Maximizing Student Engagement
Hargrave’s Center for Integrated Studies, grades 7-9, is structured around a philosophy that the younger student is best served by an integrated approach to development. Whether the learning, evaluation and mentoring occurs in the classroom, in the dorms or halls or on the athletic arena, today’s young man is preparing for an ever-increasingly complex world in high school, college and beyond.
Despite the concerns about so-called 21st century skills and next generation standards, our century-long experience tells us that focusing on the core attributes of a young man will prepare him, regardless of what new revolution lies around the corner.
The environment and teaching philosophies in the CIS are first and foremost age-appropriate for young men in seventh through ninth grades. The Academy’s CIS faculty and staff join students in the learning process, both modeling and building skills in an intentional, developmental and deliberate manner. The end goal is to build academic aptitude, self-confidence and most importantly, instilling a love for self-improvement. The formal academic curriculum of the CIS is “integrated” in multiple dimensions.
Part of a Community
A selected central “life” question is posed to CIS Cadets. The Cadet is guided to develop answers to that question by drawing on lessons and examples in their Core Courses (cultural studies, science, and language arts). Rather than seeing each course as a separate entity, Cadets experience the interdisciplinary learning model.
Cadets are not expected to be their own island, but understand the power and expectations of being contributing members of a community. While addressing the foundational academic requirements for college-bound students, Cadets learn to effectively work in teams and live under the advantages and structure of a college-like schedule (three courses per day, alternating courses by day) to include utilizing tutorial periods. The classroom environment provides experience with a variety of methodologies, including traditional lectures, hands-on projects, reaching into practical applications and advanced educational technology.
Students are placed in a "Core" or cohort based on demonstrated abilities. Students within the same core remain together through classes in language arts, cultural studies, and science.
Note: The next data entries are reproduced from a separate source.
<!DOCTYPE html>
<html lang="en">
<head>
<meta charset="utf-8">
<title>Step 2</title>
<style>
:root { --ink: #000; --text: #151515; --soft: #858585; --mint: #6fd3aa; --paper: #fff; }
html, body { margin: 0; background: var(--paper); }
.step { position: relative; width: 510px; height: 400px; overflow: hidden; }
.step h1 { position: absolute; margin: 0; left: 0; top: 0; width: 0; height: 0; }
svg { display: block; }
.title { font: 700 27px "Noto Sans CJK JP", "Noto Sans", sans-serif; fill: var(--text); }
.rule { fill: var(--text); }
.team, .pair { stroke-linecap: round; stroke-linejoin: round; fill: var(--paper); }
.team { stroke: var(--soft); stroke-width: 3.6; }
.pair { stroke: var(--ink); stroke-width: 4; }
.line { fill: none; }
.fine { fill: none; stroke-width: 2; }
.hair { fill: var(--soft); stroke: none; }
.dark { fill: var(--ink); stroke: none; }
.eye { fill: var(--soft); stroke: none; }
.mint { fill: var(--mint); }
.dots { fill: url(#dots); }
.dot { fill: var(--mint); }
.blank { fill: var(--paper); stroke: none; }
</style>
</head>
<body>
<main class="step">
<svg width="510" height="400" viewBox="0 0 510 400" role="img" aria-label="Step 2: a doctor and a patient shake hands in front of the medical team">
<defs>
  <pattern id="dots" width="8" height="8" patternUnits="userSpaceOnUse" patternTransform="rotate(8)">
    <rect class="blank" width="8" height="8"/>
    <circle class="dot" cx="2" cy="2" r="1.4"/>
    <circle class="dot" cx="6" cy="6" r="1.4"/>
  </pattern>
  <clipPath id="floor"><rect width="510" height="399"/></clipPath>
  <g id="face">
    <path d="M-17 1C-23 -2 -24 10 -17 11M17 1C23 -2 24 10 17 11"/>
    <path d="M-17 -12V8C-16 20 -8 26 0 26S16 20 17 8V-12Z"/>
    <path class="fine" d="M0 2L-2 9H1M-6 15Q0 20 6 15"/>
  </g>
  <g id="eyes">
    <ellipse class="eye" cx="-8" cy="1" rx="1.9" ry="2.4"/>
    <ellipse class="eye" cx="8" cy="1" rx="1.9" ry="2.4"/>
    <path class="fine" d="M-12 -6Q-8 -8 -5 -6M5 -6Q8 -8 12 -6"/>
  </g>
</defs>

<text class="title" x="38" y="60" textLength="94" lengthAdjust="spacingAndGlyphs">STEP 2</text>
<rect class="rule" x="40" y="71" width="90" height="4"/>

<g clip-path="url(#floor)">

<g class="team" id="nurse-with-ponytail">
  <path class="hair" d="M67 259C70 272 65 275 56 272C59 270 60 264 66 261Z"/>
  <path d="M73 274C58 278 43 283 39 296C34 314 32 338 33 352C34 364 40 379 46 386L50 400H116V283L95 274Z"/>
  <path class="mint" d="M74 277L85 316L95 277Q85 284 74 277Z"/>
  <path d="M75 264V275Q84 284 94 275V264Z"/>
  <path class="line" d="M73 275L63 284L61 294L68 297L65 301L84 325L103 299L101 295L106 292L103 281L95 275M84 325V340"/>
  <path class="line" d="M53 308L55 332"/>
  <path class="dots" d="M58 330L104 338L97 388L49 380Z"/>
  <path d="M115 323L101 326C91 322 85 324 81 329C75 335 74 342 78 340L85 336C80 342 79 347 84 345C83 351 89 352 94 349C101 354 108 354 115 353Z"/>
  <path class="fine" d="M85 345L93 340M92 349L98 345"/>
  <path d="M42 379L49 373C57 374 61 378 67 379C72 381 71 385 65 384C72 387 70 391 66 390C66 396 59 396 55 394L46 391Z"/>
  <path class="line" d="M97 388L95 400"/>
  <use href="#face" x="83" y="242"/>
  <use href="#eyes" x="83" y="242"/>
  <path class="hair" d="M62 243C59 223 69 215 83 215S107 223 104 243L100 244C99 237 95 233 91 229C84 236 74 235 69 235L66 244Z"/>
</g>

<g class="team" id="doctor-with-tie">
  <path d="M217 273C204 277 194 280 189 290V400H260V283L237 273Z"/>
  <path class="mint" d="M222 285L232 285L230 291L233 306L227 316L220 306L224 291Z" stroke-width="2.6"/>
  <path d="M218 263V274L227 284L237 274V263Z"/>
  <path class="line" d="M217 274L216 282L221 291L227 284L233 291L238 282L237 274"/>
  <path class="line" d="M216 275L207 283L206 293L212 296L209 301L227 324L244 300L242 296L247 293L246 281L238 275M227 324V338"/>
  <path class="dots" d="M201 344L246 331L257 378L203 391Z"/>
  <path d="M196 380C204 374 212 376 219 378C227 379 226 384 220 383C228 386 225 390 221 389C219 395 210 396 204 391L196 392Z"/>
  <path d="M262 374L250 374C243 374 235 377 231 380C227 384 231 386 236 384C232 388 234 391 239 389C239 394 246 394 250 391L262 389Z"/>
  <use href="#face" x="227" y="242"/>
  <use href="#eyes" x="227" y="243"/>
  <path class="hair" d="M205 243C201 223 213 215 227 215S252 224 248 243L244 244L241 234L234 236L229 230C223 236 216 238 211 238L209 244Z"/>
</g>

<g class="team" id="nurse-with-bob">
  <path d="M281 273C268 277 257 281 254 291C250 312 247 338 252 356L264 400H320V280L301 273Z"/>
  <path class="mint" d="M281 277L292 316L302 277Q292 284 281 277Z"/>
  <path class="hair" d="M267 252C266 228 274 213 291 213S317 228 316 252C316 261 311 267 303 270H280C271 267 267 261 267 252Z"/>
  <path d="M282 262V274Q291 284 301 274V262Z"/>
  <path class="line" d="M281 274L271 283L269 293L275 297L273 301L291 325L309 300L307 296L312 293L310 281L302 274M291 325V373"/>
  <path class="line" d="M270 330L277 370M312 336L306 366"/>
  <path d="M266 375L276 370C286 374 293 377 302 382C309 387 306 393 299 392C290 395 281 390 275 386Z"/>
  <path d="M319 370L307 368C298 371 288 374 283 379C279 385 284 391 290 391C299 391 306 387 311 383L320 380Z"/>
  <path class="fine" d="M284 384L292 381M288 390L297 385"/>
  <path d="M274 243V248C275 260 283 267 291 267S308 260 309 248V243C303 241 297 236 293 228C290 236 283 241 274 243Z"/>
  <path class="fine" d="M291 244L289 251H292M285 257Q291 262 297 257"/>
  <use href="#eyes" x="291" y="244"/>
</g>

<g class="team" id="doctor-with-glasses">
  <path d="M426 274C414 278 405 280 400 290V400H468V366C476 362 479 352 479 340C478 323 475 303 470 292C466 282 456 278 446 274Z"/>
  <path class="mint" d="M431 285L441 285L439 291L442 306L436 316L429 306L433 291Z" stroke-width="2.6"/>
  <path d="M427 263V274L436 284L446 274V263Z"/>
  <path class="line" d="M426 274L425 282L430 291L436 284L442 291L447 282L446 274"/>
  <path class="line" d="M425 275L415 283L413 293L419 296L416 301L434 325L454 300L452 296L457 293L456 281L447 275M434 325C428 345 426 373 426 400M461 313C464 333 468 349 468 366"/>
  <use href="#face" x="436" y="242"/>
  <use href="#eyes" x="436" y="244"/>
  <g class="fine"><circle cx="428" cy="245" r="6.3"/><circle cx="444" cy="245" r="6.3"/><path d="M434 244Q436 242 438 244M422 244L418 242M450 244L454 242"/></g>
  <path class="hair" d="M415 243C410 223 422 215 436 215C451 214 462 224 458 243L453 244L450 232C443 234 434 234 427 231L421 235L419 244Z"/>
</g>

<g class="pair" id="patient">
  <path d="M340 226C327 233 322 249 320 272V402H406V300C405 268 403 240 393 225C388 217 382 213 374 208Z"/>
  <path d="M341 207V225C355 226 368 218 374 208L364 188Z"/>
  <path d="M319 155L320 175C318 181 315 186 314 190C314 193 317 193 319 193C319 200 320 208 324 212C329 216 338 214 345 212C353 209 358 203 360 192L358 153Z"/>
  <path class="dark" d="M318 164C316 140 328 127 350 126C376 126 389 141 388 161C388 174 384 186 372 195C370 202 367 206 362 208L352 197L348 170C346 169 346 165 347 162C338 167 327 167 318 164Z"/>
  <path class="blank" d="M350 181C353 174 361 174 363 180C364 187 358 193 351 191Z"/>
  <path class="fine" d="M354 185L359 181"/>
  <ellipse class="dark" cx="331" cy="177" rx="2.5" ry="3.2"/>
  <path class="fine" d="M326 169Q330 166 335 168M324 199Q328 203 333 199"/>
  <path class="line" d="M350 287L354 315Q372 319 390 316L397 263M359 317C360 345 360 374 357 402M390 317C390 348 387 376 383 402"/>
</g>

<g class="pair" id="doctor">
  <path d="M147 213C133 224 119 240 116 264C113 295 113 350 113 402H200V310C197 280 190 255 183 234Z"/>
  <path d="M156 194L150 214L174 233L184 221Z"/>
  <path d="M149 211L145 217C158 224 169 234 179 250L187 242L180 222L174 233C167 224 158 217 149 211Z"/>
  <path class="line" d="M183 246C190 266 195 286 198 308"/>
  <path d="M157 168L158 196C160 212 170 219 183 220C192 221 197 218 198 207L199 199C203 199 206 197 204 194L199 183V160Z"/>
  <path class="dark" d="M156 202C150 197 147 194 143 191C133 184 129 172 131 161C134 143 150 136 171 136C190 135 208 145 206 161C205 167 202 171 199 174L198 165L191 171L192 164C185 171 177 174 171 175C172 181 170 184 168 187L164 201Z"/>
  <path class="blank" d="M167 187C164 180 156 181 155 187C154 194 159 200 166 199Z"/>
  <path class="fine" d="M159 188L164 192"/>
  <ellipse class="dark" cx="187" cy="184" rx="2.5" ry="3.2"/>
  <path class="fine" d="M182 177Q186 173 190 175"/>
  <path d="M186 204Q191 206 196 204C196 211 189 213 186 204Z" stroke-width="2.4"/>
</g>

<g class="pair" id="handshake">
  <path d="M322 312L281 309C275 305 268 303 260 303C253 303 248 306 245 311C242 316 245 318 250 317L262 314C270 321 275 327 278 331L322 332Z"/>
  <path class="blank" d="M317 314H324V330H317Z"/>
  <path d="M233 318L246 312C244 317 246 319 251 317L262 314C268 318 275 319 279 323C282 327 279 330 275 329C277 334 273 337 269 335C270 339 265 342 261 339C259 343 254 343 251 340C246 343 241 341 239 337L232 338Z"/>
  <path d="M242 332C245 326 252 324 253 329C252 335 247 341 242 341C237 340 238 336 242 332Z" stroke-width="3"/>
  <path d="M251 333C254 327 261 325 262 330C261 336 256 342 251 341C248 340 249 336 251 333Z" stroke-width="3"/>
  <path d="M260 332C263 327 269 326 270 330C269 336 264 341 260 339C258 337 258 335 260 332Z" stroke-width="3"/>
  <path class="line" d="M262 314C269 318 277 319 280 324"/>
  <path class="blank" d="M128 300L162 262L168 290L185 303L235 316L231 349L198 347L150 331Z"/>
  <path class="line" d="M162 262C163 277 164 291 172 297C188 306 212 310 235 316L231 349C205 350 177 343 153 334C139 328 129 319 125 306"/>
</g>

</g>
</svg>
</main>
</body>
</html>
In some cases, the material taught to a Core does not correspond to the traditional definition of a particular grade. For example, a student traditionally placed into the seventh grade may be placed into a Core with other students that may traditionally have been placed in the eighth or ninth grades.
Required math instruction is individualized and includes options up through Honors Geometry or Honors Algebra 2. Elective courses are available in foreign languages, art, music and character development. Ninth grade students earn credits towards graduation.
Since cadets are placed within a Core, major academic projects are addressed by multiple courses. For example, a summative project on World War II may involve a debate of the ethics of utilizing atomic weapons. The cultural studies (history), language arts, and science courses take an integrated, cooperative approach to the required knowledge to successfully complete the project: understanding the historical context, research skills, personal accounts, communication skills (rhetoric) and scientific context.
CIS Cadets live together in Delta Company. Ninth graders are expected to help lead their younger brothers and peers under a small cadre of upper school Cadet Officers and the adult professional TAC officers. The opportunity and power of positive peer mentoring cannot be over-emphasized, nurtured and rewarded in their environment. During the structured evening study hall, in addition to a faculty member, Cadets have a mechanism to help each other as well as do appropriate group work and study